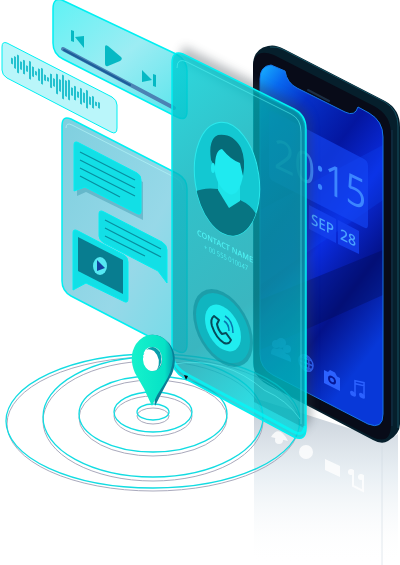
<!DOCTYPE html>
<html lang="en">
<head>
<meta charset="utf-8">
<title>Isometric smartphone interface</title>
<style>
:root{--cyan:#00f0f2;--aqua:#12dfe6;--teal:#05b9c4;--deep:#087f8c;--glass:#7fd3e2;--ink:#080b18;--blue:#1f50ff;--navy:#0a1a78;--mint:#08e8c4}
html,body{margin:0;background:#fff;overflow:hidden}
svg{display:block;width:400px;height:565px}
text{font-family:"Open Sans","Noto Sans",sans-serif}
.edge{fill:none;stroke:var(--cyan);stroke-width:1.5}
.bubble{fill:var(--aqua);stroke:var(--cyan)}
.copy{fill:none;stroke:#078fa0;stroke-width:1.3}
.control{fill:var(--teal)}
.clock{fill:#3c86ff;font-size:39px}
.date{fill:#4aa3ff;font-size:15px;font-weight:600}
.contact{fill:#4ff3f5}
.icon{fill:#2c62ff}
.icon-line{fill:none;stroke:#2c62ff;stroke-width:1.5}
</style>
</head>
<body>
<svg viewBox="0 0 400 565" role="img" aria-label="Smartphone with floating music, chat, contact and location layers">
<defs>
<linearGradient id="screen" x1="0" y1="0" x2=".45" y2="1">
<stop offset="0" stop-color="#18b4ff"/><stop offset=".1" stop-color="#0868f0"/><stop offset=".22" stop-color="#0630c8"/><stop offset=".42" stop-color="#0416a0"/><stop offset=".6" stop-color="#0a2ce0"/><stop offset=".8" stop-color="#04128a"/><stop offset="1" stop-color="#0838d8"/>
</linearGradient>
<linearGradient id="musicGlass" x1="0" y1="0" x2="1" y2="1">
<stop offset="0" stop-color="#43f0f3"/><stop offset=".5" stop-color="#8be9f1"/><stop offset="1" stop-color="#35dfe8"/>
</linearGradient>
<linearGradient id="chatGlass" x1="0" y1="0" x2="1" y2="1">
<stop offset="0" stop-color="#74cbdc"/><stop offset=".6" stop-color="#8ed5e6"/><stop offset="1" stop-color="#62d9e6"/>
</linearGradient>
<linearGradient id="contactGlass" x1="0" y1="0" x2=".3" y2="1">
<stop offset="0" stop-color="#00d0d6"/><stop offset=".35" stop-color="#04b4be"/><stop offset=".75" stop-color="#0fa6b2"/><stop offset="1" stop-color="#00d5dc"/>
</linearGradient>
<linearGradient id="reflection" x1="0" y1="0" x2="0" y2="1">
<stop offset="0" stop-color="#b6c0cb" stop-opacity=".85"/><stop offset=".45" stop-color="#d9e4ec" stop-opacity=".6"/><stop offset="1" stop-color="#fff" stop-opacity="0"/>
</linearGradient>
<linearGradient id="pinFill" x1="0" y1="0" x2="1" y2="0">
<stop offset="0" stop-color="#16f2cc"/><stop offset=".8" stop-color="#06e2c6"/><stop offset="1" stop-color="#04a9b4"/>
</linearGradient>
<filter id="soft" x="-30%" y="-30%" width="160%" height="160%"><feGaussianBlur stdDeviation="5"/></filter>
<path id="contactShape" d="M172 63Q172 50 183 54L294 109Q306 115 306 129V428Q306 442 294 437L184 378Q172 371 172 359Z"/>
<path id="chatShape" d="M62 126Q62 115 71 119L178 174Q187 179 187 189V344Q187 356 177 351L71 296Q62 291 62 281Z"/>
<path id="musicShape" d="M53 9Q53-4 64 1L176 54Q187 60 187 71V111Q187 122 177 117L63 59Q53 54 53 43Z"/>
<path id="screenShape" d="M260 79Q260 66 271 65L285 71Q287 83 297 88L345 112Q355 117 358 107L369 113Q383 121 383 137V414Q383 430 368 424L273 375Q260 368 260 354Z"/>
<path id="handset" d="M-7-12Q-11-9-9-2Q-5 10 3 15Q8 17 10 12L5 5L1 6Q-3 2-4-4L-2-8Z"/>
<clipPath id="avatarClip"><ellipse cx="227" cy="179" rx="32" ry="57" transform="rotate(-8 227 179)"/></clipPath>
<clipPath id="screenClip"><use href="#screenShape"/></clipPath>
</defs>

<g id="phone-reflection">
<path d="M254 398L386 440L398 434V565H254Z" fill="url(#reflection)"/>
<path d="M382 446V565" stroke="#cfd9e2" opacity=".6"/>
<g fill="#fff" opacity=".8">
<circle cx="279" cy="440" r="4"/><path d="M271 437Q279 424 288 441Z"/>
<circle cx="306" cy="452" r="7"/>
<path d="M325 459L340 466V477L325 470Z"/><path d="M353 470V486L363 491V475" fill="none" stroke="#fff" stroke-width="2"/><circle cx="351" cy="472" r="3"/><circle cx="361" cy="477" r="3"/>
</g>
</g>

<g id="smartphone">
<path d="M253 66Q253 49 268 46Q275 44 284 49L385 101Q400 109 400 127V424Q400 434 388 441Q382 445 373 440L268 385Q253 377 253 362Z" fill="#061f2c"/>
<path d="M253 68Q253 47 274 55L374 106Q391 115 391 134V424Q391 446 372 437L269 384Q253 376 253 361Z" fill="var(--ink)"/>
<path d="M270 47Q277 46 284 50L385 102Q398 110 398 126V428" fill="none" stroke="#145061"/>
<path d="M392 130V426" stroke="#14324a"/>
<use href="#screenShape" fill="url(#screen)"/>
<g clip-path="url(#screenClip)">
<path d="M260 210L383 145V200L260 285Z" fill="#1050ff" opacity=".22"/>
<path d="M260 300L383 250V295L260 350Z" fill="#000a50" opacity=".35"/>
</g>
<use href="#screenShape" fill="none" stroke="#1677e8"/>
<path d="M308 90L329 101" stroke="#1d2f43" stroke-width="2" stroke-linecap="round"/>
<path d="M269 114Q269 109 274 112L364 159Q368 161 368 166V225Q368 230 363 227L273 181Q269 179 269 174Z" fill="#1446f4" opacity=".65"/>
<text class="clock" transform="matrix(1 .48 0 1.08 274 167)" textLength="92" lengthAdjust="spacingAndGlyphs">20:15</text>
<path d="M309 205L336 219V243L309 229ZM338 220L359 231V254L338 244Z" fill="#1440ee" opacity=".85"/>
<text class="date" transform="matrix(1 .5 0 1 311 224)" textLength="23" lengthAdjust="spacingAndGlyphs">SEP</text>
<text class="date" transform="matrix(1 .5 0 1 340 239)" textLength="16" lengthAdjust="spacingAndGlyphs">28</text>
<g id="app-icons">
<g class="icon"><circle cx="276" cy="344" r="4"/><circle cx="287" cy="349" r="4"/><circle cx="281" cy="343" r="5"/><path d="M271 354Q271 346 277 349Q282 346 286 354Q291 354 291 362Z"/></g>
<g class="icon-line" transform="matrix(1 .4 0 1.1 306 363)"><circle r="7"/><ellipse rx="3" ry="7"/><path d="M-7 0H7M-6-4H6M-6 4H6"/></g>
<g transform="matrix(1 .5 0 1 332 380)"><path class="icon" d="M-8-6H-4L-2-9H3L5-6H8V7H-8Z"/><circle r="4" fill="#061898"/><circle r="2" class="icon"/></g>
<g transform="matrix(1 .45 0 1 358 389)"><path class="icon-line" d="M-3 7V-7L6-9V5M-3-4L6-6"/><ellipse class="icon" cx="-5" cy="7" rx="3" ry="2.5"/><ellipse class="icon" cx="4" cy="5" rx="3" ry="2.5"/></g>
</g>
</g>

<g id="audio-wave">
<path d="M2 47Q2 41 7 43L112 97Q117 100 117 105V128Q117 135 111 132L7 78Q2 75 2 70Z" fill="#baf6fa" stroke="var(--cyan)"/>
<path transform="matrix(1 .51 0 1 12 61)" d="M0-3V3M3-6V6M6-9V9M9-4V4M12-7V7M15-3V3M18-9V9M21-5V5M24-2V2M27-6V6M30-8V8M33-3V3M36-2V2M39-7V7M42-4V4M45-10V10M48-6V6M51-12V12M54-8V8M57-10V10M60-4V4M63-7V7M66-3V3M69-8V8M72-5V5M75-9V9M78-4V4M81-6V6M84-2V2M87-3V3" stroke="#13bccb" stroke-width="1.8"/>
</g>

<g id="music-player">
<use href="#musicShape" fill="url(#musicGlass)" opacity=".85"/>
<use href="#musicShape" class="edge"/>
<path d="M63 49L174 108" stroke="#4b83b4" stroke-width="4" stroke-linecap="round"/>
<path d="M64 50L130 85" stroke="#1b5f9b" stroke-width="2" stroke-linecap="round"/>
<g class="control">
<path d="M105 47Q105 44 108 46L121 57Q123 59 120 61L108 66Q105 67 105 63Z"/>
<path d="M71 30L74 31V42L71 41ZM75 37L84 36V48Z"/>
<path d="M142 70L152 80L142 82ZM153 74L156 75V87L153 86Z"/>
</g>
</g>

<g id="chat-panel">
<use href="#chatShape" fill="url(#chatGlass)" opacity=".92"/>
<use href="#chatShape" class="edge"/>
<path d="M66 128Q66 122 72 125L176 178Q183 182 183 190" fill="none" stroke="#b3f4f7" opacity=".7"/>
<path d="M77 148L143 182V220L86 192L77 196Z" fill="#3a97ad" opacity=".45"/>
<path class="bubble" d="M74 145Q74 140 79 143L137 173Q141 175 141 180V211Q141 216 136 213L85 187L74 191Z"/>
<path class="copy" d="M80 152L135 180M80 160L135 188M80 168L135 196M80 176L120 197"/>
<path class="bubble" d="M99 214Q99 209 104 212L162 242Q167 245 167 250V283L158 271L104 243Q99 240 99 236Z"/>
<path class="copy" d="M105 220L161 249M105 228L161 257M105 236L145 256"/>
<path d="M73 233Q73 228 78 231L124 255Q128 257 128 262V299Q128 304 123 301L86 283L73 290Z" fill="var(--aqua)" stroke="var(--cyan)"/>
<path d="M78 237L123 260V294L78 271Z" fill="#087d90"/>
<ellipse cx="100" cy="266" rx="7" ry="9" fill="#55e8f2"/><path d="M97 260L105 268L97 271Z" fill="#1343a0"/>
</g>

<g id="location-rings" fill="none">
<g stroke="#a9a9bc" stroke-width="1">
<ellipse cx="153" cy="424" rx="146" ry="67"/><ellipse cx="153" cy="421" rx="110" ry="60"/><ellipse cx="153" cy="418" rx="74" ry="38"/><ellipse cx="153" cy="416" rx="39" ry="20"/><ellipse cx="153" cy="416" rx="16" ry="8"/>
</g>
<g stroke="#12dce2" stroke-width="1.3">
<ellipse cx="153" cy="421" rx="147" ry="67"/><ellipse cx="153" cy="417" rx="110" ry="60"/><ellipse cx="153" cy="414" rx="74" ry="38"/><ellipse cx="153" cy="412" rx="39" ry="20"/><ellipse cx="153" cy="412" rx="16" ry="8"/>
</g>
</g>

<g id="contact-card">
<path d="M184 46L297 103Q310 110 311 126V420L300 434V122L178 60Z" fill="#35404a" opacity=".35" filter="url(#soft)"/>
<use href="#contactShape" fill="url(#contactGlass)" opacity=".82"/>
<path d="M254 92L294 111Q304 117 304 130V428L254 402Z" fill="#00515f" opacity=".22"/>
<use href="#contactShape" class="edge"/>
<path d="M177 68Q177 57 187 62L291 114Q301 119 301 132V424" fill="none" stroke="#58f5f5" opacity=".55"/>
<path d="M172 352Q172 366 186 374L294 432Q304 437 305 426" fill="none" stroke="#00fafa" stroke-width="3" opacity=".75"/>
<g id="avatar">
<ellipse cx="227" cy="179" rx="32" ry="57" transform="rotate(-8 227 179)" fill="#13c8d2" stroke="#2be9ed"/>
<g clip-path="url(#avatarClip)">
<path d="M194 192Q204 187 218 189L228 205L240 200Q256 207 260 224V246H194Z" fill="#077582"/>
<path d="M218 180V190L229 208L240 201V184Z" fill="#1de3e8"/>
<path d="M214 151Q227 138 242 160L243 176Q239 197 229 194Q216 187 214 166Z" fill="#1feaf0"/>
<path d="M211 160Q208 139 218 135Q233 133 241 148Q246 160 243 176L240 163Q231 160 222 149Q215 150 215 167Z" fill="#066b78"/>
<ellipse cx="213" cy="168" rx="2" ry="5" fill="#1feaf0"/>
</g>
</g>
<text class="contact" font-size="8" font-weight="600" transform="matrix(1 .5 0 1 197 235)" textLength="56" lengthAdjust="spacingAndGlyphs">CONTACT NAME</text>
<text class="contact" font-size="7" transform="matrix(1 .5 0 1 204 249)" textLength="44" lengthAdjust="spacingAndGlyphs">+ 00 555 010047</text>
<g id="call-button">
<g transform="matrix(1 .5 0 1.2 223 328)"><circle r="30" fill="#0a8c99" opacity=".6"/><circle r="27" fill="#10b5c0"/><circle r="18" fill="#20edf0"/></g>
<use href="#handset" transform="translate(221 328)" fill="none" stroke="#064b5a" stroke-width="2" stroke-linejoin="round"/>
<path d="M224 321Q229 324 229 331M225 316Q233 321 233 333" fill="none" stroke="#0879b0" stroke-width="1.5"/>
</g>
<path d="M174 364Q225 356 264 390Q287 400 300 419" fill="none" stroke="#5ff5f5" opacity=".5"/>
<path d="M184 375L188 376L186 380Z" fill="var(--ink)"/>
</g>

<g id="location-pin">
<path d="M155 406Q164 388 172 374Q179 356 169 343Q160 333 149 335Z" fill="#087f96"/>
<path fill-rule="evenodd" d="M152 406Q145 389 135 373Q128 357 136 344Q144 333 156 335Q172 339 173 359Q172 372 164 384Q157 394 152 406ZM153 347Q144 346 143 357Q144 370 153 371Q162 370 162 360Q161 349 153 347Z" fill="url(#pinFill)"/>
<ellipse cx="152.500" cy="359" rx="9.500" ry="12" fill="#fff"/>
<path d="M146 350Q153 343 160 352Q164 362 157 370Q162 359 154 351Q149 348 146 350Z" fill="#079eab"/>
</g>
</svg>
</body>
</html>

◆ What the task requires ◆
The word "href" appears in some lines of the data. Copy every one of those lines.

◆ Answer for this exercise ◆
<clipPath id="screenClip"><use href="#screenShape"/></clipPath>
<use href="#screenShape" fill="url(#screen)"/>
<use href="#screenShape" fill="none" stroke="#1677e8"/>
<use href="#musicShape" fill="url(#musicGlass)" opacity=".85"/>
<use href="#musicShape" class="edge"/>
<use href="#chatShape" fill="url(#chatGlass)" opacity=".92"/>
<use href="#chatShape" class="edge"/>
<use href="#contactShape" fill="url(#contactGlass)" opacity=".82"/>
<use href="#contactShape" class="edge"/>
<use href="#handset" transform="translate(221 328)" fill="none" stroke="#064b5a" stroke-width="2" stroke-linejoin="round"/>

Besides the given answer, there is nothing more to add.